• _PROBLEM DETAILS_
Each line of the records below that contains "stroke" needs to be copied.

○ ○ ○ ○

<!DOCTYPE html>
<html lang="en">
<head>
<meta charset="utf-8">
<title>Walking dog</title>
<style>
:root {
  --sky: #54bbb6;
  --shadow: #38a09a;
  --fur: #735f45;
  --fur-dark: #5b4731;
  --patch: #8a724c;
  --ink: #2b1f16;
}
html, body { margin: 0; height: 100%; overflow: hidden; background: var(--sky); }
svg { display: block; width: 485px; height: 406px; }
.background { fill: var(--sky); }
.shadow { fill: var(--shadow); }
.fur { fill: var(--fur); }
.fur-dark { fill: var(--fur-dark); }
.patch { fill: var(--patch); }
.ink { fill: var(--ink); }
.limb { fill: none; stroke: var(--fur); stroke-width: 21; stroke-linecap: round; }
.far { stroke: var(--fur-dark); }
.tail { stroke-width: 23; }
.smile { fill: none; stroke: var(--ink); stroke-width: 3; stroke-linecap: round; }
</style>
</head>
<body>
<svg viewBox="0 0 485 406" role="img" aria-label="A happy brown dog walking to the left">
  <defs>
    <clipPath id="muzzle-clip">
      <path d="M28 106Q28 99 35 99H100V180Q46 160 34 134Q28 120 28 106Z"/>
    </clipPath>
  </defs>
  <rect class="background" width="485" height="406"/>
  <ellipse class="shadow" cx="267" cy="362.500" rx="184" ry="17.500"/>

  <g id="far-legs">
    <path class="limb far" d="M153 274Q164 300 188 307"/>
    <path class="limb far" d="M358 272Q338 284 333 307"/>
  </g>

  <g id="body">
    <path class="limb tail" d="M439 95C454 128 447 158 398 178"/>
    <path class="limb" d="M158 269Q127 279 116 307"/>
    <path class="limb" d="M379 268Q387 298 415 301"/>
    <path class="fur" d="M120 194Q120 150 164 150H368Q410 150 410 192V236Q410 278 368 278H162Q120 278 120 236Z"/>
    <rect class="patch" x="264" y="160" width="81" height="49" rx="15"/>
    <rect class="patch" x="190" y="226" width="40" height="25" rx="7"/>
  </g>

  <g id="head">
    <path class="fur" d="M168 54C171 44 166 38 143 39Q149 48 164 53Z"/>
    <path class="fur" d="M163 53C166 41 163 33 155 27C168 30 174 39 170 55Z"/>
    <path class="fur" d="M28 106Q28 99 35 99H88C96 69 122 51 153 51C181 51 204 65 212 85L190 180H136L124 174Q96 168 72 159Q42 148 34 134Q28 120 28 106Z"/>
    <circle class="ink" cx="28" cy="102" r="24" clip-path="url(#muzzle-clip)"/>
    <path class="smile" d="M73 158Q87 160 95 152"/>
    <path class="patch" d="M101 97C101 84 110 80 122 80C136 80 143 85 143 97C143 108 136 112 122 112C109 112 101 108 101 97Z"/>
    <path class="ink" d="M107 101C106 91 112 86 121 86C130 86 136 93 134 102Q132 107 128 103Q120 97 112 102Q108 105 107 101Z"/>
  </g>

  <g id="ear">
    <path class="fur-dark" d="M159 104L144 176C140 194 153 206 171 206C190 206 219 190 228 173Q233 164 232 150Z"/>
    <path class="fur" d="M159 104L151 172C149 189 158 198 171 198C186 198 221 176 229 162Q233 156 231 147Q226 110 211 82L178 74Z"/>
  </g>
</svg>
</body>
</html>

○ ○ ○ ○

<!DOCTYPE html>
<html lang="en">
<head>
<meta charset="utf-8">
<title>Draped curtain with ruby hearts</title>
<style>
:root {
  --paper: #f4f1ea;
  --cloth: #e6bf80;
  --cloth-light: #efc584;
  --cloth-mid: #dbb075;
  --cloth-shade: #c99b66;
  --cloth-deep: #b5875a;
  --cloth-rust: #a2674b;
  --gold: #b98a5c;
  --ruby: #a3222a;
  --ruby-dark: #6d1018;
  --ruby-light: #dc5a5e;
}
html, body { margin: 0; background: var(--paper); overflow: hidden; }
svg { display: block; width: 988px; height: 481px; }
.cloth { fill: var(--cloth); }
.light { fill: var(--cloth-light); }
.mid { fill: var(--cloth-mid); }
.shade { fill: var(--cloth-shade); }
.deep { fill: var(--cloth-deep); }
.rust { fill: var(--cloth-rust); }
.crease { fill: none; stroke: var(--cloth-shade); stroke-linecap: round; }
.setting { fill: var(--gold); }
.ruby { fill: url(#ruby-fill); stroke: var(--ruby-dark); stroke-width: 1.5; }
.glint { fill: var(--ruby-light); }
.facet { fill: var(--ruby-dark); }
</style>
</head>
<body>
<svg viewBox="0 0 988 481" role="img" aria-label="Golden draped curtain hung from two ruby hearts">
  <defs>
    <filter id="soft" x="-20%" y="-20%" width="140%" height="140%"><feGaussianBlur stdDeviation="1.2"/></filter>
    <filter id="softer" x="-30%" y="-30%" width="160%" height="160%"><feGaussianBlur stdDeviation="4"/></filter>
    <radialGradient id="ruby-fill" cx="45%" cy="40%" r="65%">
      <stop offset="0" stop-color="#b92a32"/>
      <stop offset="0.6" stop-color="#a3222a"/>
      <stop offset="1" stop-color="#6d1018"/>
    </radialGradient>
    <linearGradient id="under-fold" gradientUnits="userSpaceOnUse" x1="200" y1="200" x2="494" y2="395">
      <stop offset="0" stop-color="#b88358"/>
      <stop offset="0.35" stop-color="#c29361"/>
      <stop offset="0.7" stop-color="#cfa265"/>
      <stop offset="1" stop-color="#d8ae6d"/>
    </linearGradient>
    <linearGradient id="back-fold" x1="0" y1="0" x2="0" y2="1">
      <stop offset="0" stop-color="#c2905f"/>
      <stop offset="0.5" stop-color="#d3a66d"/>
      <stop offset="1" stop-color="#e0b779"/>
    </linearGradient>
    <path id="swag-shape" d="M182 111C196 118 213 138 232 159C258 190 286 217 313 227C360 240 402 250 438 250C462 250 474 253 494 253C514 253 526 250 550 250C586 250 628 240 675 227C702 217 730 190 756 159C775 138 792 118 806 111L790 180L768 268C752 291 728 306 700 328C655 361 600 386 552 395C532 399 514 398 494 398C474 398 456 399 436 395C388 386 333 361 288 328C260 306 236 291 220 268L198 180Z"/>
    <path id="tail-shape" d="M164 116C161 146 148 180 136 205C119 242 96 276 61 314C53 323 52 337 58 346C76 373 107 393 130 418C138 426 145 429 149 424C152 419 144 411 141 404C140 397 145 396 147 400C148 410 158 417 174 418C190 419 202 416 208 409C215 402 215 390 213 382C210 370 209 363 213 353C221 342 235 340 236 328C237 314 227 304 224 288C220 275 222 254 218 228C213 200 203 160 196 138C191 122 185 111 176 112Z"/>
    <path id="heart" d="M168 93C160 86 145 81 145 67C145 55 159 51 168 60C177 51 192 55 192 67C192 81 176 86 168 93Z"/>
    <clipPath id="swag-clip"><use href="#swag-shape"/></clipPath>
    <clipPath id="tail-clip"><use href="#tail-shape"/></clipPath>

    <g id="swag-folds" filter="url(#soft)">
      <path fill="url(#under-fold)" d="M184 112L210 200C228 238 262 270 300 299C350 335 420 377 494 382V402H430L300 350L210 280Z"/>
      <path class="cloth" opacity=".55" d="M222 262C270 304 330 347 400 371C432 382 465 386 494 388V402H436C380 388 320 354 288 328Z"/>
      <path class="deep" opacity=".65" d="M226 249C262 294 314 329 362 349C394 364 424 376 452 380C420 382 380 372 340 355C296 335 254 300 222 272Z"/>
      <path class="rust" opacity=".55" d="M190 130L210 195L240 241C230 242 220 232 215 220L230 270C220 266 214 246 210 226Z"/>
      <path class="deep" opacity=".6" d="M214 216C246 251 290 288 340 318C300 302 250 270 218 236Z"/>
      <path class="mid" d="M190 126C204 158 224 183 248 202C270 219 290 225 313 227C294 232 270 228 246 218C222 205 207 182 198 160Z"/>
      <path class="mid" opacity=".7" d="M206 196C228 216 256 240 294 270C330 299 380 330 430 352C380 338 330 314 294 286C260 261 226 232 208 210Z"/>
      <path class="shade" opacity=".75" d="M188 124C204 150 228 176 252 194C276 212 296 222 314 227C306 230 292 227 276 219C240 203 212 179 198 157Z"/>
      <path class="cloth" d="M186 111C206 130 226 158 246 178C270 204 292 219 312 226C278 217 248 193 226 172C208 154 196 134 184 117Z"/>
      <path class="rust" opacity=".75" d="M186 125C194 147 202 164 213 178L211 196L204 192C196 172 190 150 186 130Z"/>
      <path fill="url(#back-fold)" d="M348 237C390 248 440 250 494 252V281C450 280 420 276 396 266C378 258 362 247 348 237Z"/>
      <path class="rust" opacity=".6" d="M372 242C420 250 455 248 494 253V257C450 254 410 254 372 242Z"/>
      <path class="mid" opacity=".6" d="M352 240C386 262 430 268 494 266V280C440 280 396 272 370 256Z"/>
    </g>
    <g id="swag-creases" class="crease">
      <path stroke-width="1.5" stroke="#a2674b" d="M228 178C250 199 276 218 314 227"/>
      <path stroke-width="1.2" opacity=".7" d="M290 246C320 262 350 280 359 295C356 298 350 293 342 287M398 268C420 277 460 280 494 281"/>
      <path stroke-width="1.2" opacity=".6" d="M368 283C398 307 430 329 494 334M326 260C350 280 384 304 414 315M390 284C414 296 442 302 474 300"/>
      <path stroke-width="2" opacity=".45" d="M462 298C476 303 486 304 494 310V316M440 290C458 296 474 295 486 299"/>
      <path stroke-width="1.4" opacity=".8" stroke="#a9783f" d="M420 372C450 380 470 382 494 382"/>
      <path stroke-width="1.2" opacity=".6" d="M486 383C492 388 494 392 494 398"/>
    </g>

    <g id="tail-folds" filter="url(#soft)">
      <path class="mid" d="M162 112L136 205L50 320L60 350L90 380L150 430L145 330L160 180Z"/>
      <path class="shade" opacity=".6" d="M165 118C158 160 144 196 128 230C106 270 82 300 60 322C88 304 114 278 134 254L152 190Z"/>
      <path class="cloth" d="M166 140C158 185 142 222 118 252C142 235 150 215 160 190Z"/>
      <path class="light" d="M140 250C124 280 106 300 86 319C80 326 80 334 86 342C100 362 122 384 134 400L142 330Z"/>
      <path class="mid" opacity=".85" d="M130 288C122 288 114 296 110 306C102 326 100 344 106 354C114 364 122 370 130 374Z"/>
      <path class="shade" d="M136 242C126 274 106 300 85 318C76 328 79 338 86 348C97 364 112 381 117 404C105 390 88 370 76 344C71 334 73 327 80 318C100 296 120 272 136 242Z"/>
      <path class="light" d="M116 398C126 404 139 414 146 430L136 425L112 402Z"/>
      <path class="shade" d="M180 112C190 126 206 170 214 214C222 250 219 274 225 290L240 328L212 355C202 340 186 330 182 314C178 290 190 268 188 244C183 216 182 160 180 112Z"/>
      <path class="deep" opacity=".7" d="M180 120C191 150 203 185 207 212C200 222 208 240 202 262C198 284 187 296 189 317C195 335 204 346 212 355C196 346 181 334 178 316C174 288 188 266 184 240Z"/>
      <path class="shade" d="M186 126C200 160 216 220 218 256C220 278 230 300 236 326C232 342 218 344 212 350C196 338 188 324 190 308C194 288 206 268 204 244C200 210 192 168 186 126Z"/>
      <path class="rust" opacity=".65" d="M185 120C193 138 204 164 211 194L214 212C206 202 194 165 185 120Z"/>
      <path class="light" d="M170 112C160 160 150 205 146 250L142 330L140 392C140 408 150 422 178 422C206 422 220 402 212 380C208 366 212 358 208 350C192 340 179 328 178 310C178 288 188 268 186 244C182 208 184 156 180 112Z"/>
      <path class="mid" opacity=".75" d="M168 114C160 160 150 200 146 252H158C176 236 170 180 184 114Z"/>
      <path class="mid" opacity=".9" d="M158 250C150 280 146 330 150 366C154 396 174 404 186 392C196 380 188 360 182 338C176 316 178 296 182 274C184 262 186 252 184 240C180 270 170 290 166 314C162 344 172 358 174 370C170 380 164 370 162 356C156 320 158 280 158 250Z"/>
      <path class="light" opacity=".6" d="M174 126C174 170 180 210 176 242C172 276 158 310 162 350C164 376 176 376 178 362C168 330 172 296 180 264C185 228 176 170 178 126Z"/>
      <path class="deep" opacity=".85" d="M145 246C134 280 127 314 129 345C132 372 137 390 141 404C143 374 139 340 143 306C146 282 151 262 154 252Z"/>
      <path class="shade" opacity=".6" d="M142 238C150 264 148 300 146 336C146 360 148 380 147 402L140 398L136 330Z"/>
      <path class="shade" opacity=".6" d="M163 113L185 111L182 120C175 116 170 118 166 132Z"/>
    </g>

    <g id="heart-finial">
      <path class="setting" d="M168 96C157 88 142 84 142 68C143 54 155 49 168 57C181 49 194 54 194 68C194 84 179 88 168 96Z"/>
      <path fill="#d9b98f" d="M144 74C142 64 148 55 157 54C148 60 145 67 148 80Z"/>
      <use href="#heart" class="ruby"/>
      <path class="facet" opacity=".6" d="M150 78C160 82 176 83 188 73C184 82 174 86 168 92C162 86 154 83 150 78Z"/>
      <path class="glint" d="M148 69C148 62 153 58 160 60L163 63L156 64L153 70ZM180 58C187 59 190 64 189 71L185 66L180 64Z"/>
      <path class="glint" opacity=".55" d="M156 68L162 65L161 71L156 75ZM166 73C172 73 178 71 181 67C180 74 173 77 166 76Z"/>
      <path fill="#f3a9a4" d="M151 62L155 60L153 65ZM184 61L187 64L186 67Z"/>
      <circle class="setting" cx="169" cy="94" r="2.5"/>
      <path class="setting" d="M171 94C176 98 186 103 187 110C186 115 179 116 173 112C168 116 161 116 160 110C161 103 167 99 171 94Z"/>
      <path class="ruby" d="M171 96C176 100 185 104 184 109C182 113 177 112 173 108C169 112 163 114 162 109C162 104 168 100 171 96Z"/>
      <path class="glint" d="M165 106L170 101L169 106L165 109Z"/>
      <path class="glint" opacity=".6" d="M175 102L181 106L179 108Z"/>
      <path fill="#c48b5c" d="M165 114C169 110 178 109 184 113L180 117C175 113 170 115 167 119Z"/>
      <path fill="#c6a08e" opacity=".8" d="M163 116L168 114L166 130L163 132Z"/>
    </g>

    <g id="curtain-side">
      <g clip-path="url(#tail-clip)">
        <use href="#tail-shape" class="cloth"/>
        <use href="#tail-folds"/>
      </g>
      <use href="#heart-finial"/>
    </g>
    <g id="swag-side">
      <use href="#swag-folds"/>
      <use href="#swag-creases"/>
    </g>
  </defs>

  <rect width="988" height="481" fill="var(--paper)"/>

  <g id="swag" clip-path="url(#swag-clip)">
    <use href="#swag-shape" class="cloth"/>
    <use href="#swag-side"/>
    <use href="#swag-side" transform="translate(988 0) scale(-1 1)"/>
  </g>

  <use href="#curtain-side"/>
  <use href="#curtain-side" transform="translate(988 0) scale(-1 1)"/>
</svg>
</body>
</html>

○ ○ ○ ○

• _ANSWER FOR THE TASK_
.limb { fill: none; stroke: var(--fur); stroke-width: 21; stroke-linecap: round; }
.far { stroke: var(--fur-dark); }
.tail { stroke-width: 23; }
.smile { fill: none; stroke: var(--ink); stroke-width: 3; stroke-linecap: round; }
.crease { fill: none; stroke: var(--cloth-shade); stroke-linecap: round; }
.ruby { fill: url(#ruby-fill); stroke: var(--ruby-dark); stroke-width: 1.5; }
      <path stroke-width="1.5" stroke="#a2674b" d="M228 178C250 199 276 218 314 227"/>
      <path stroke-width="1.2" opacity=".7" d="M290 246C320 262 350 280 359 295C356 298 350 293 342 287M398 268C420 277 460 280 494 281"/>
      <path stroke-width="1.2" opacity=".6" d="M368 283C398 307 430 329 494 334M326 260C350 280 384 304 414 315M390 284C414 296 442 302 474 300"/>
      <path stroke-width="2" opacity=".45" d="M462 298C476 303 486 304 494 310V316M440 290C458 296 474 295 486 299"/>
      <path stroke-width="1.4" opacity=".8" stroke="#a9783f" d="M420 372C450 380 470 382 494 382"/>
      <path stroke-width="1.2" opacity=".6" d="M486 383C492 388 494 392 494 398"/>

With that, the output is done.